Sunday, November 11, 2007

Harlem Rivers

Note to my publishing colleagues: someone needs to sign Sam Rivers to write his memoirs. He has the distinction of having played with Miles Davis, Cecil Taylor, and Dizzy Gillespie. As one would expect, he has a lot of stories, which as evidenced last night, he is eager to tell.

Rivers was the focus of a three part Columbia/Harlem Jazz Project concert at Aaron Davis Hall Saturday. The first part was an interview conducted by Brent Hayes Edwards, in which Rivers proved a cooperative subject—no Stephen Wright monosyllabic responses for him—followed by various small groups drawn from the Rivbea Orchestra, concluding with the full Rivbea.

While Rivers’ claimed his facility on reeds has slowed due to age, it was not apparent during his sets, especially when spontaneously improvising as part of his trio, with Doug Matthews on bass and Rion Smith on drums. Equally impressive was their rendition of his ballad “Nightfall.” Although enjoyable, his horn ensembles were not up to the same level of emotional heft.

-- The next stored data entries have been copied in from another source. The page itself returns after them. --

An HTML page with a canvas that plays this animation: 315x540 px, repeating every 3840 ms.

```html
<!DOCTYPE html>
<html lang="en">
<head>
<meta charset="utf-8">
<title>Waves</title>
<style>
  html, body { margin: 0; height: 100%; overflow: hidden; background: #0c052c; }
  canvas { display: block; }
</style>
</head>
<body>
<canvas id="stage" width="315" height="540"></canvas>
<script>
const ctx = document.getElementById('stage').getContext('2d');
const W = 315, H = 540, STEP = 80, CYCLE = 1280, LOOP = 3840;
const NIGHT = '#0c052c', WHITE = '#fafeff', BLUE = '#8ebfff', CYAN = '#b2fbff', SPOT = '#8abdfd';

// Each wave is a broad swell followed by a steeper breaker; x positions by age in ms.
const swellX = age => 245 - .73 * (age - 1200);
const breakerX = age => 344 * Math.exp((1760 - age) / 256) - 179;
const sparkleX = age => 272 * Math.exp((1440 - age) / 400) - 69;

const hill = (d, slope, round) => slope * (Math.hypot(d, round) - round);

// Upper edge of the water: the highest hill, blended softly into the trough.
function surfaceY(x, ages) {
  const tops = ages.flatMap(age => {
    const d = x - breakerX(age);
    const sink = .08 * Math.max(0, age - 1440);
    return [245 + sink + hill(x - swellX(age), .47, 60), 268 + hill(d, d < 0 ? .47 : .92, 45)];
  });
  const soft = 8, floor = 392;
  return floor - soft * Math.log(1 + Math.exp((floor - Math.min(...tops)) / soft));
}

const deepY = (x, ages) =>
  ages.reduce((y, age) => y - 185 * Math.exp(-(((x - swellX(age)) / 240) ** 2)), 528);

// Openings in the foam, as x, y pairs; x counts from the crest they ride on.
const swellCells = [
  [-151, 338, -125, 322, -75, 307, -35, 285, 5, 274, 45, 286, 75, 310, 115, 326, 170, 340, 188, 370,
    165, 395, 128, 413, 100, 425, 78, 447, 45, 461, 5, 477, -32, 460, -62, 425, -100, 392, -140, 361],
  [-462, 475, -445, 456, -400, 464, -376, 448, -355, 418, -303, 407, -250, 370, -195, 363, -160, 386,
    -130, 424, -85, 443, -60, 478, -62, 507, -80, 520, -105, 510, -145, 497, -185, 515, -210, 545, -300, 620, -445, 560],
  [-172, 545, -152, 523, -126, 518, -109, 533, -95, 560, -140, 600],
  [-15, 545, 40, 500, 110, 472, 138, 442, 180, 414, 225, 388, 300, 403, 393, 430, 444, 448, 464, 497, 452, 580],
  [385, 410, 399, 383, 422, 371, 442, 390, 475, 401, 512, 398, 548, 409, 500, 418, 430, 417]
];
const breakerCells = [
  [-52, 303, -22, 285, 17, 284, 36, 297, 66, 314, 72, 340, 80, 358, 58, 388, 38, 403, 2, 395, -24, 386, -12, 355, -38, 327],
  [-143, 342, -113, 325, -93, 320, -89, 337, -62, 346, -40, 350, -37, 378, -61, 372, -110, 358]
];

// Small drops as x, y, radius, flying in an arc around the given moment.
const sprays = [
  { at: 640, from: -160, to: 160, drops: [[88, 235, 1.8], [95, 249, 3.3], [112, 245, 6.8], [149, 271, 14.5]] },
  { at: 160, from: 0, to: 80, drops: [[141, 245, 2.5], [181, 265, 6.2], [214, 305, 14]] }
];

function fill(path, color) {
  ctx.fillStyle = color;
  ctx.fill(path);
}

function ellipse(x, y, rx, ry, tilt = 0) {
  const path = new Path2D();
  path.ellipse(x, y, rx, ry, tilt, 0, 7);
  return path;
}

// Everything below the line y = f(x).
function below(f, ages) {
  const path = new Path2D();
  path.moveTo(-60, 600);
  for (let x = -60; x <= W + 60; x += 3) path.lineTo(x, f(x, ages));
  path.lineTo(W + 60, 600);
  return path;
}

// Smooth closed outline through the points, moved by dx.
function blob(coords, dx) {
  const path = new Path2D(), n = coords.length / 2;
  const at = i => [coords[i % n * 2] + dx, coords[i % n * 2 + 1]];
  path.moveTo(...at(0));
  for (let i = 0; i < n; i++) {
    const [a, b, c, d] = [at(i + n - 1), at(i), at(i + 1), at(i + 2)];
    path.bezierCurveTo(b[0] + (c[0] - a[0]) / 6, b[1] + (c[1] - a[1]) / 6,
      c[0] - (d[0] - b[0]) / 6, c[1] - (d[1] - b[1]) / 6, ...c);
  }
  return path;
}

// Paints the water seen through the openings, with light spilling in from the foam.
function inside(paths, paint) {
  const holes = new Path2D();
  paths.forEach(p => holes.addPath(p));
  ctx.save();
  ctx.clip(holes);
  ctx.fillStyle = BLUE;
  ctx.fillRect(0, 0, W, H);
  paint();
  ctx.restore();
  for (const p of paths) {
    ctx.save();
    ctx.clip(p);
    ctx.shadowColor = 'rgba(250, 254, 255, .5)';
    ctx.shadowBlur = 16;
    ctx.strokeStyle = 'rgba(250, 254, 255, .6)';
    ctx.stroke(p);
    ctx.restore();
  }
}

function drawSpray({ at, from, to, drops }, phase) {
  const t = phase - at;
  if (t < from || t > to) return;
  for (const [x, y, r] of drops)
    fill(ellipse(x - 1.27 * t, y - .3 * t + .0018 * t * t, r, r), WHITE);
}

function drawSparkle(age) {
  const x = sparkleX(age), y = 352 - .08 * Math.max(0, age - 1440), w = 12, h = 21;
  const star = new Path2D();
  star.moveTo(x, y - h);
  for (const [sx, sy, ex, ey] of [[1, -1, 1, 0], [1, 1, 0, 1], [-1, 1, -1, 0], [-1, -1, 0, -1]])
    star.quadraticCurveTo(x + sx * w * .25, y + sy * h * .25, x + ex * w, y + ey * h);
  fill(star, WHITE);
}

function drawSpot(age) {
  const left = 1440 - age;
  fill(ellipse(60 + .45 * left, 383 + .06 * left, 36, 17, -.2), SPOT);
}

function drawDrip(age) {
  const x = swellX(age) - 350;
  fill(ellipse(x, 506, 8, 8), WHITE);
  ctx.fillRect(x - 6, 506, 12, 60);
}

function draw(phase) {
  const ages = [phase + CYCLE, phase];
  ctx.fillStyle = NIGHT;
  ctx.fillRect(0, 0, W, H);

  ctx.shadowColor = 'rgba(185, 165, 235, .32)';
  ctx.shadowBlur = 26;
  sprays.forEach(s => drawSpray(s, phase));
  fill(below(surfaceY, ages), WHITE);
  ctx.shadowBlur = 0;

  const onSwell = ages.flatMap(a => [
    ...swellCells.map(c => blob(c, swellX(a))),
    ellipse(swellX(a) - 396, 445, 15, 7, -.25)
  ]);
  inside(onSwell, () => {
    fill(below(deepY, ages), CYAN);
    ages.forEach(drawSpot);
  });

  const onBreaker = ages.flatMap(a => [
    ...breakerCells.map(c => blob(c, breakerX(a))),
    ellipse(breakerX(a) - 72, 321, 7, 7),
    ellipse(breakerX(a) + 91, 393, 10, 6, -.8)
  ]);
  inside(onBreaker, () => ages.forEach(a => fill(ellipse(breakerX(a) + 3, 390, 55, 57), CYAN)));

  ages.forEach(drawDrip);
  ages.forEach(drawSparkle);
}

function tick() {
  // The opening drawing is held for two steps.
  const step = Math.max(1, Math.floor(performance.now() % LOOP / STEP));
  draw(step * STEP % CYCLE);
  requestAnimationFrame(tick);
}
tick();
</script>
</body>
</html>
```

The concluding performances by the full orchestra had great energy, but are striking in their difference from his spontaneous compositions.

While Rivers is revered for his early avant-garde work in the 1960’s and 1970’s and his contemporary free improvisations, the big band charts Rivbea played last night brought to mind some of the funky late 1960’s big band work of Gerald Wilson and (no kidding) even Buddy Rich. With funky electric bass lines and short but swinging solos, tunes like “Quagmire” sounded a world away from the small group. That is not a bad thing though. In fact, it makes for a fascinating evening of music.

Watching Rivers is a show unto itself. Again, his playing is still remarkably strong (his protests notwithstanding). His communication as a leader can be a bit chaotic, but one can definitely see how the Rivers was a natural in the 1970’s loft scene. Saturday he was not afraid to call musicians back and start over, but not in a confrontational way a la Mingus. He was just uninhibited by the concert stage in any manner. He is a trip to listen to, but unfortunately some of the stories cut into the time for the music. That is why he needs a publisher. There must be a house out there for him.

Rivers now lives in Florida, where the Rivbea Orchestra has a regular gig in Orlando at the Palace Theatre every second Wednesday. Since he does not play New York as often now, last night’s concert was an event, which should have been better publicized by Columbia. Believe me, I get a lot of press releases, but I only heard about it on myspace. This is why you should make “friends” with all the musicians you enjoy—you might otherwise miss a great show.